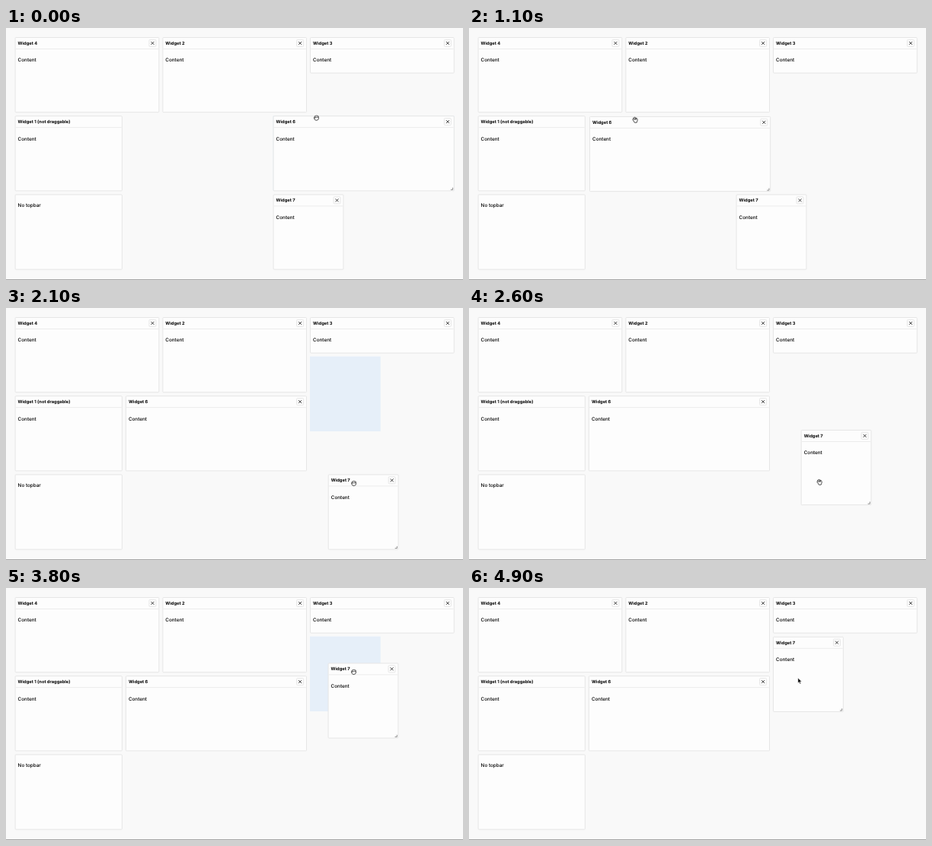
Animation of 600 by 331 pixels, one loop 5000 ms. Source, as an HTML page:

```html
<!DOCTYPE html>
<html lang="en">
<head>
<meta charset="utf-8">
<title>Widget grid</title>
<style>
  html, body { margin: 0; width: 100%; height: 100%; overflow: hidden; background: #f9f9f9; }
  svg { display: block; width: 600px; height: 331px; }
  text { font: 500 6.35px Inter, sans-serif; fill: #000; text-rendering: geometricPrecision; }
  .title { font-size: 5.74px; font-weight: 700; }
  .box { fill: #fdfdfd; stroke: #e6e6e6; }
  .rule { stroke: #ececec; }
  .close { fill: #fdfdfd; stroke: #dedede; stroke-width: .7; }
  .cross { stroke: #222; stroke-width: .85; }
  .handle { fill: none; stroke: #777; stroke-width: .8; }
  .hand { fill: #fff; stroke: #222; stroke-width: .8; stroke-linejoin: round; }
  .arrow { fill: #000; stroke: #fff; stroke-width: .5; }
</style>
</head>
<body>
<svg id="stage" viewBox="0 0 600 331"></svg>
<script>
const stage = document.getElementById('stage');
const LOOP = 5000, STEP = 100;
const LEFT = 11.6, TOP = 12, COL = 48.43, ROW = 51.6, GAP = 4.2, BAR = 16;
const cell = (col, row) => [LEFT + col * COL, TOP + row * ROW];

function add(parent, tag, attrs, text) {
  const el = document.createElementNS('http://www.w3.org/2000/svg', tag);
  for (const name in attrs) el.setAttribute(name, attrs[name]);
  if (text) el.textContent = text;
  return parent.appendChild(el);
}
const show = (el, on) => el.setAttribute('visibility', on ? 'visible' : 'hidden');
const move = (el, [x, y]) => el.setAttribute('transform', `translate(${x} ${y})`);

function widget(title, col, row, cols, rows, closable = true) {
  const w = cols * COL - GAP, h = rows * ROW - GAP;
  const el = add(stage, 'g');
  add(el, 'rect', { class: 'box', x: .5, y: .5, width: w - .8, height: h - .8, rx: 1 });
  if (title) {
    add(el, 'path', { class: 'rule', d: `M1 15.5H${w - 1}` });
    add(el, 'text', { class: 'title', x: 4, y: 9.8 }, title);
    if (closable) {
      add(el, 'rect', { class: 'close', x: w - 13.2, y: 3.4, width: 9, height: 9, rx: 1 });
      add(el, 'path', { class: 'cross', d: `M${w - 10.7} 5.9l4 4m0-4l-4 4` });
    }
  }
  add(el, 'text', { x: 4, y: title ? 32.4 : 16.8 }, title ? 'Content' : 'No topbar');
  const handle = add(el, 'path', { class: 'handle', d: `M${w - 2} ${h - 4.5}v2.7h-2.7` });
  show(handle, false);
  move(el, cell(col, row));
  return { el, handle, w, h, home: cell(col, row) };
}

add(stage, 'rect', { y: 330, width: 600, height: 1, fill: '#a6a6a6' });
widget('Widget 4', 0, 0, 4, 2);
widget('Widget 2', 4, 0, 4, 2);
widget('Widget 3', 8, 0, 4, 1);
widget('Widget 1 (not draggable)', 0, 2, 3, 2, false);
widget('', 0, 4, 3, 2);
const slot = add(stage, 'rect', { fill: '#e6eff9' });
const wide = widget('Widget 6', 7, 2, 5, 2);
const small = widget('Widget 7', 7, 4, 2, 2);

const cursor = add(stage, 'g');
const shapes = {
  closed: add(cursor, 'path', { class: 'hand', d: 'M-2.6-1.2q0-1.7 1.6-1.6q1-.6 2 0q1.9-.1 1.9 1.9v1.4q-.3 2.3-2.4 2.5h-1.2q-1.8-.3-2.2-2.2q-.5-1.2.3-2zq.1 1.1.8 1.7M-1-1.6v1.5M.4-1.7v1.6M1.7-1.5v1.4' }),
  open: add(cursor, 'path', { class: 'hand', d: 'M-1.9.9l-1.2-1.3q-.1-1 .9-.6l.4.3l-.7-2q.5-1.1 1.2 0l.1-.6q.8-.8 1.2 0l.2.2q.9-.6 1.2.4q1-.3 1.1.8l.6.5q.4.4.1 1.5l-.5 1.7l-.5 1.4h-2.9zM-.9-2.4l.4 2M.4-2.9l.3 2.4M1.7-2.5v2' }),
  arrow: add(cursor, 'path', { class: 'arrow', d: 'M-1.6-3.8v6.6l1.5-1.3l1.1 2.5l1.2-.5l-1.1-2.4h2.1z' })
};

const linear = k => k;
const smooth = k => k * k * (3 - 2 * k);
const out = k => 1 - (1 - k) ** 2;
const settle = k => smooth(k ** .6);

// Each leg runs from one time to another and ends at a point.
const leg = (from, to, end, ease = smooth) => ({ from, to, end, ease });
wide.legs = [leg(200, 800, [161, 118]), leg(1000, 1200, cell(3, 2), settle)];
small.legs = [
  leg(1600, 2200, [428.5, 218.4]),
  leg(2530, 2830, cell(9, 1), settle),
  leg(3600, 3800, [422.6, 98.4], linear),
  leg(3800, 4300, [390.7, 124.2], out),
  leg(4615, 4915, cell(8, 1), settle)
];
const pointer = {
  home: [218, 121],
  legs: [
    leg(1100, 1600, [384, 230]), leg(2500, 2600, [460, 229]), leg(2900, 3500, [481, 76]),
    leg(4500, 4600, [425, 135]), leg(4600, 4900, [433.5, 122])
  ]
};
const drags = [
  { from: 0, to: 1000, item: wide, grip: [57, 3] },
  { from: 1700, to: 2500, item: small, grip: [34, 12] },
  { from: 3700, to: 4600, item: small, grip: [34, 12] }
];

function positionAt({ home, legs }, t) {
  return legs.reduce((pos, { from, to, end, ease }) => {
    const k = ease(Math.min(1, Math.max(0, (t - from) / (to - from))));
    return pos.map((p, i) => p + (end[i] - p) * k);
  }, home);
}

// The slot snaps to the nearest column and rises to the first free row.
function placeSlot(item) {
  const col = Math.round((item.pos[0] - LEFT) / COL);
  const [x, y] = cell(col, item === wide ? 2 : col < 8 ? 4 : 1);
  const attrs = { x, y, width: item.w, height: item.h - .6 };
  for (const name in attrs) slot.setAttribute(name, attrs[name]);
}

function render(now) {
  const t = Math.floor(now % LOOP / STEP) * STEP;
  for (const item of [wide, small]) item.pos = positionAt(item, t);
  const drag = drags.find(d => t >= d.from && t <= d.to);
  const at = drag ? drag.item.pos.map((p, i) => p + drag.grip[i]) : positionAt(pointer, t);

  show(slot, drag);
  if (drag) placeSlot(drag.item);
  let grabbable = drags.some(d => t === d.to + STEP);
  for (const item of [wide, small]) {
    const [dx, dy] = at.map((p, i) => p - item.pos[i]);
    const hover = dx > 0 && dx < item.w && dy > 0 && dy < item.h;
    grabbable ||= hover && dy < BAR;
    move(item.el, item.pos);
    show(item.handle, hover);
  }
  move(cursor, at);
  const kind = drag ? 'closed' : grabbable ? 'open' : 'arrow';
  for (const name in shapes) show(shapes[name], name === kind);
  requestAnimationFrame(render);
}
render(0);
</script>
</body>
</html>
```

##########

- AIM OF THE TASK -
Could you print all of the entries exactly, skipping the images?

- EXERCISE RESULT -
Animation of 600 by 331 pixels, one loop 5000 ms. Source, as an HTML page:

```html
<!DOCTYPE html>
<html lang="en">
<head>
<meta charset="utf-8">
<title>Widget grid</title>
<style>
  html, body { margin: 0; width: 100%; height: 100%; overflow: hidden; background: #f9f9f9; }
  svg { display: block; width: 600px; height: 331px; }
  text { font: 500 6.35px Inter, sans-serif; fill: #000; text-rendering: geometricPrecision; }
  .title { font-size: 5.74px; font-weight: 700; }
  .box { fill: #fdfdfd; stroke: #e6e6e6; }
  .rule { stroke: #ececec; }
  .close { fill: #fdfdfd; stroke: #dedede; stroke-width: .7; }
  .cross { stroke: #222; stroke-width: .85; }
  .handle { fill: none; stroke: #777; stroke-width: .8; }
  .hand { fill: #fff; stroke: #222; stroke-width: .8; stroke-linejoin: round; }
  .arrow { fill: #000; stroke: #fff; stroke-width: .5; }
</style>
</head>
<body>
<svg id="stage" viewBox="0 0 600 331"></svg>
<script>
const stage = document.getElementById('stage');
const LOOP = 5000, STEP = 100;
const LEFT = 11.6, TOP = 12, COL = 48.43, ROW = 51.6, GAP = 4.2, BAR = 16;
const cell = (col, row) => [LEFT + col * COL, TOP + row * ROW];

function add(parent, tag, attrs, text) {
  const el = document.createElementNS('http://www.w3.org/2000/svg', tag);
  for (const name in attrs) el.setAttribute(name, attrs[name]);
  if (text) el.textContent = text;
  return parent.appendChild(el);
}
const show = (el, on) => el.setAttribute('visibility', on ? 'visible' : 'hidden');
const move = (el, [x, y]) => el.setAttribute('transform', `translate(${x} ${y})`);

function widget(title, col, row, cols, rows, closable = true) {
  const w = cols * COL - GAP, h = rows * ROW - GAP;
  const el = add(stage, 'g');
  add(el, 'rect', { class: 'box', x: .5, y: .5, width: w - .8, height: h - .8, rx: 1 });
  if (title) {
    add(el, 'path', { class: 'rule', d: `M1 15.5H${w - 1}` });
    add(el, 'text', { class: 'title', x: 4, y: 9.8 }, title);
    if (closable) {
      add(el, 'rect', { class: 'close', x: w - 13.2, y: 3.4, width: 9, height: 9, rx: 1 });
      add(el, 'path', { class: 'cross', d: `M${w - 10.7} 5.9l4 4m0-4l-4 4` });
    }
  }
  add(el, 'text', { x: 4, y: title ? 32.4 : 16.8 }, title ? 'Content' : 'No topbar');
  const handle = add(el, 'path', { class: 'handle', d: `M${w - 2} ${h - 4.5}v2.7h-2.7` });
  show(handle, false);
  move(el, cell(col, row));
  return { el, handle, w, h, home: cell(col, row) };
}

add(stage, 'rect', { y: 330, width: 600, height: 1, fill: '#a6a6a6' });
widget('Widget 4', 0, 0, 4, 2);
widget('Widget 2', 4, 0, 4, 2);
widget('Widget 3', 8, 0, 4, 1);
widget('Widget 1 (not draggable)', 0, 2, 3, 2, false);
widget('', 0, 4, 3, 2);
const slot = add(stage, 'rect', { fill: '#e6eff9' });
const wide = widget('Widget 6', 7, 2, 5, 2);
const small = widget('Widget 7', 7, 4, 2, 2);

const cursor = add(stage, 'g');
const shapes = {
  closed: add(cursor, 'path', { class: 'hand', d: 'M-2.6-1.2q0-1.7 1.6-1.6q1-.6 2 0q1.9-.1 1.9 1.9v1.4q-.3 2.3-2.4 2.5h-1.2q-1.8-.3-2.2-2.2q-.5-1.2.3-2zq.1 1.1.8 1.7M-1-1.6v1.5M.4-1.7v1.6M1.7-1.5v1.4' }),
  open: add(cursor, 'path', { class: 'hand', d: 'M-1.9.9l-1.2-1.3q-.1-1 .9-.6l.4.3l-.7-2q.5-1.1 1.2 0l.1-.6q.8-.8 1.2 0l.2.2q.9-.6 1.2.4q1-.3 1.1.8l.6.5q.4.4.1 1.5l-.5 1.7l-.5 1.4h-2.9zM-.9-2.4l.4 2M.4-2.9l.3 2.4M1.7-2.5v2' }),
  arrow: add(cursor, 'path', { class: 'arrow', d: 'M-1.6-3.8v6.6l1.5-1.3l1.1 2.5l1.2-.5l-1.1-2.4h2.1z' })
};

const linear = k => k;
const smooth = k => k * k * (3 - 2 * k);
const out = k => 1 - (1 - k) ** 2;
const settle = k => smooth(k ** .6);

// Each leg runs from one time to another and ends at a point.
const leg = (from, to, end, ease = smooth) => ({ from, to, end, ease });
wide.legs = [leg(200, 800, [161, 118]), leg(1000, 1200, cell(3, 2), settle)];
small.legs = [
  leg(1600, 2200, [428.5, 218.4]),
  leg(2530, 2830, cell(9, 1), settle),
  leg(3600, 3800, [422.6, 98.4], linear),
  leg(3800, 4300, [390.7, 124.2], out),
  leg(4615, 4915, cell(8, 1), settle)
];
const pointer = {
  home: [218, 121],
  legs: [
    leg(1100, 1600, [384, 230]), leg(2500, 2600, [460, 229]), leg(2900, 3500, [481, 76]),
    leg(4500, 4600, [425, 135]), leg(4600, 4900, [433.5, 122])
  ]
};
const drags = [
  { from: 0, to: 1000, item: wide, grip: [57, 3] },
  { from: 1700, to: 2500, item: small, grip: [34, 12] },
  { from: 3700, to: 4600, item: small, grip: [34, 12] }
];

function positionAt({ home, legs }, t) {
  return legs.reduce((pos, { from, to, end, ease }) => {
    const k = ease(Math.min(1, Math.max(0, (t - from) / (to - from))));
    return pos.map((p, i) => p + (end[i] - p) * k);
  }, home);
}

// The slot snaps to the nearest column and rises to the first free row.
function placeSlot(item) {
  const col = Math.round((item.pos[0] - LEFT) / COL);
  const [x, y] = cell(col, item === wide ? 2 : col < 8 ? 4 : 1);
  const attrs = { x, y, width: item.w, height: item.h - .6 };
  for (const name in attrs) slot.setAttribute(name, attrs[name]);
}

function render(now) {
  const t = Math.floor(now % LOOP / STEP) * STEP;
  for (const item of [wide, small]) item.pos = positionAt(item, t);
  const drag = drags.find(d => t >= d.from && t <= d.to);
  const at = drag ? drag.item.pos.map((p, i) => p + drag.grip[i]) : positionAt(pointer, t);

  show(slot, drag);
  if (drag) placeSlot(drag.item);
  let grabbable = drags.some(d => t === d.to + STEP);
  for (const item of [wide, small]) {
    const [dx, dy] = at.map((p, i) => p - item.pos[i]);
    const hover = dx > 0 && dx < item.w && dy > 0 && dy < item.h;
    grabbable ||= hover && dy < BAR;
    move(item.el, item.pos);
    show(item.handle, hover);
  }
  move(cursor, at);
  const kind = drag ? 'closed' : grabbable ? 'open' : 'arrow';
  for (const name in shapes) show(shapes[name], name === kind);
  requestAnimationFrame(render);
}
render(0);
</script>
</body>
</html>
```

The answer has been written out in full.